**Task statement**
A single number is all that's needed: how many lines in the data contain the string "skin".

==== Data listing

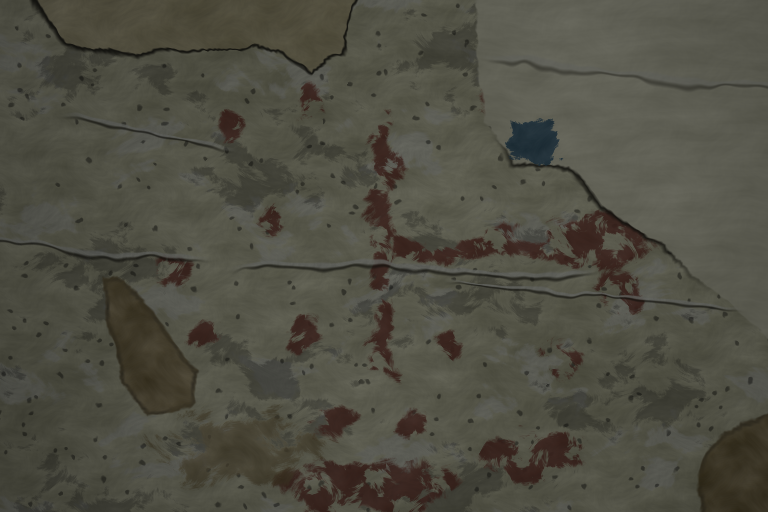
Reproduce this texture procedurally as a Shadertoy shader.

```glsl
// Dim weathered plaster wall with a worn red painted cross and ring of spots.
// Layered sines give wear and relief, cellular noise gives pits, and warped
// polygons give the flaking layers and the holes down to brown mortar.

const vec3 PLASTER = vec3(0.335, 0.335, 0.285);
const vec3 LIMEWASH = vec3(0.365, 0.365, 0.322);
const vec3 SCRAPE = vec3(0.365, 0.37, 0.355);
const vec3 MORTAR = vec3(0.255, 0.23, 0.165);
const vec3 RED_PAINT = vec3(0.215, 0.125, 0.105);
const vec3 BLUE_PAINT = vec3(0.11, 0.175, 0.215);
const vec3 SHADOW = vec3(0.06, 0.058, 0.045);

vec2 hash2(vec2 p) {
    vec3 q = fract(p.xyx * vec3(0.1031, 0.103, 0.0973));
    q += dot(q, q.yzx + 33.33);
    return fract((q.xx + q.yz) * q.zy);
}

// Layered, rotated and self-warped sines
float wave(vec2 p, int octaves) {
    float sum = 0.0, amp = 0.5;
    for (int i = 0; i < octaves; i++) {
        sum += amp * sin(p.x) * cos(p.y);
        p += 0.55 * sin(p.yx + float(i));
        p = mat2(1.52, 1.14, -1.14, 1.52) * p + 1.7;
        amp *= 0.62;
    }
    return sum;
}

// Cellular noise: distance to the nearest point and its random id
vec2 cells(vec2 p) {
    vec2 best = vec2(9.0, 0.0);
    for (int k = 0; k < 9; k++) {
        vec2 cell = floor(p) + vec2(k % 3 - 1, k / 3 - 1);
        vec2 rnd = hash2(cell);
        float d = length(cell + rnd - p);
        if (d < best.x) best = vec2(d, fract(rnd.x * 7.3 + rnd.y));
    }
    return best;
}

float box(vec2 p, vec2 halfSize) {
    vec2 d = abs(p) - halfSize;
    return max(d.x, d.y);
}

float ellipse(vec2 p, vec2 radii) {
    return (length(p / radii) - 1.0) * min(radii.x, radii.y);
}

// Signed distance to an eight-sided polygon
float polygon(vec2 p, vec2[8] v) {
    float d = 9.0, side = 1.0;
    for (int i = 0; i < 8; i++) {
        vec2 a = v[i], e = v[(i + 7) % 8] - a, w = p - a;
        d = min(d, length(w - e * clamp(dot(w, e) / dot(e, e), 0.0, 1.0)));
        bvec3 c = bvec3(w.y >= 0.0, w.y < e.y, e.x * w.y > e.y * w.x);
        if (all(c) || all(not(c))) side = -side;
    }
    return side * d;
}

float fill(float d, float soft) { return smoothstep(soft, -soft, d); }

// Raised grey crack with a dark underside
vec3 ridge(vec3 col, vec2 p, vec2 a, vec2 b, float width) {
    float t = (p.x - a.x) / (b.x - a.x);
    float h = p.y - mix(a.y, b.y, t) - 0.014 * wave(vec2(p.x * 11.0, a.y * 40.0), 4);
    float ends = smoothstep(0.0, 0.07, min(p.x - a.x, b.x - p.x));
    float w = max(0.002, width * (0.75 + 0.7 * wave(vec2(p.x * 25.0, b.y * 30.0), 3)));
    col = mix(col, SCRAPE, 0.8 * ends * smoothstep(w, w * 0.3, abs(h)));
    return mix(col, SHADOW, 0.65 * ends * smoothstep(w * 0.7 + 0.001, 0.0, abs(h + w)));
}

// Distance to the cross, its ring of spots and the larger stains
float redMarks(vec2 p) {
    float d = box(p - vec2(0.745, 0.52), vec2(0.017, 0.25));
    d = min(d, box(p - vec2(1.01, 0.513), vec2(0.24, 0.018)));
    for (int i = 0; i < 15; i++) {
        float angle = float(i) * 0.419 + 0.25;
        vec2 rnd = hash2(vec2(float(i) * 3.1 + 5.0, 8.0));
        float reach = i % 3 == 0 ? 0.22 : 0.31 + 0.12 * rnd.x;
        vec2 spot = vec2(0.75, 0.49) + reach * vec2(1.1, 0.9) * vec2(cos(angle), sin(angle));
        d = min(d, ellipse(p - spot, 0.02 + 0.02 * rnd.yx));
    }
    d = min(d, ellipse(p - vec2(1.16, 0.53), vec2(0.1, 0.055)));
    d = min(d, ellipse(p - vec2(1.04, 0.11), vec2(0.1, 0.045)));
    return min(d, ellipse(p - vec2(0.72, 0.05), vec2(0.16, 0.05)));
}

void mainImage(out vec4 fragColor, in vec2 fragCoord) {
    vec2 p = fragCoord / iResolution.y, grain = vec2(38.0, 48.0);
    float broad = wave(p * 5.0 + 2.0, 5);
    float fine = wave(p * grain, 6);
    float relief = fine - wave((p + vec2(-0.003, 0.004)) * grain, 6);
    float streak = wave(p * vec2(13.0, 85.0) + broad, 4);
    vec2 rough = p + 0.012 * vec2(wave(p * 21.0, 5), wave(p * 23.0 + 4.0, 5));

    // Worn plaster, grey scrapes, grime and pits
    vec3 col = PLASTER + 0.035 * broad + 0.02 * streak + 0.03 * fine;
    float scrape = wave(p * vec2(13.0, 21.0) + 7.0, 5) + 0.35 * fine;
    col = mix(col, SCRAPE, 0.6 * smoothstep(0.3, 0.55, scrape));
    float grime = wave(p * vec2(9.0, 14.0) + 3.0, 4) + 0.6 * fine;
    col *= 1.0 - 0.25 * smoothstep(0.3, 0.6, grime);
    vec2 pit = cells(rough * 32.0);
    col *= 1.0 - 0.4 * smoothstep(0.2, 0.08, pit.x) * step(0.8, pit.y);

    // Red paint, rubbed through to the plaster
    float wear = smoothstep(-0.32, 0.02, wave(p * 54.0 + 9.0, 5) + 0.3 * broad);
    float red = fill(redMarks(rough) + 0.018 * fine, 0.006) * wear;
    col = mix(col, RED_PAINT + 0.03 * fine, 0.88 * red);

    // Holes down to the mortar
    float hole = polygon(rough, vec2[8](vec2(0.205, 0.46), vec2(0.24, 0.46), vec2(0.31, 0.37),
        vec2(0.39, 0.28), vec2(0.38, 0.21), vec2(0.29, 0.19), vec2(0.23, 0.26), vec2(0.21, 0.38)));
    hole = min(hole, ellipse(rough - vec2(1.53, 0.03), vec2(0.17, 0.16)));
    float shallow = ellipse(rough - vec2(0.47, 0.12), vec2(0.12, 0.06)) + 0.05 * fine;
    float bare = max(fill(hole, 0.003), 0.7 * fill(shallow, 0.012));
    col = mix(col, MORTAR + 0.06 * fine + 0.04 * broad, bare);
    col = mix(col, SHADOW, smoothstep(0.008, 0.0, abs(hole + 0.004)) * (0.25 + 0.3 * fine));

    // Upper left skin of plaster with its cast shadow
    float skin = polygon(rough, vec2[8](vec2(0.03, 1.05), vec2(0.13, 0.92), vec2(0.26, 0.895),
        vec2(0.49, 0.915), vec2(0.61, 0.86), vec2(0.67, 0.9), vec2(0.7, 1.05), vec2(0.3, 1.1)));
    col = mix(col, SHADOW, 0.9 * smoothstep(0.011 + 0.008 * broad, 0.002, skin));
    col = mix(col, PLASTER * vec3(0.98, 0.94, 0.88) + 0.03 * (fine + broad), fill(skin, 0.002));

    // Right limewash layer, dark along its torn diagonal, and a blue remnant
    float wash = polygon(rough, vec2[8](vec2(0.93, 1.05), vec2(0.94, 0.76), vec2(1.0, 0.69),
        vec2(1.11, 0.67), vec2(1.17, 0.6), vec2(1.29, 0.52), vec2(1.55, 0.3), vec2(1.6, 1.05)));
    float torn = smoothstep(0.95, 1.02, p.x) * smoothstep(1.42, 1.25, p.x);
    col = mix(col, SHADOW, 0.85 * torn * smoothstep(0.012, 0.002, wash));
    float washed = fill(wash, 0.003);
    col = mix(col, LIMEWASH + 0.03 * broad + 0.018 * streak + 0.012 * fine, washed);
    float blue = ellipse(rough - vec2(1.05, 0.722), vec2(0.058, 0.042)) + 0.03 * fine;
    col = mix(col, BLUE_PAINT + 0.05 * fine, 0.9 * fill(blue, 0.004));

    // Long cracks
    col = ridge(col, p, vec2(-0.1, 0.55), vec2(0.42, 0.485), 0.008);
    col = ridge(col, p, vec2(0.44, 0.485), vec2(1.18, 0.468), 0.009);
    col = ridge(col, p, vec2(0.86, 0.46), vec2(1.46, 0.39), 0.006);
    col = ridge(col, p, vec2(0.11, 0.775), vec2(0.47, 0.71), 0.006);
    col = mix(col, ridge(col, p, vec2(0.93, 0.89), vec2(1.6, 0.82), 0.011), 0.6);

    // Raking light and falloff toward the lower left
    col *= 1.0 - 0.14 * clamp(relief, -1.0, 1.0) * (1.0 - 0.6 * washed);
    vec2 away = p - vec2(0.87, 0.58);
    fragColor = vec4(col * (1.04 - 0.23 * dot(away, away)), 1.0);
}
```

========

**Problem solution**
4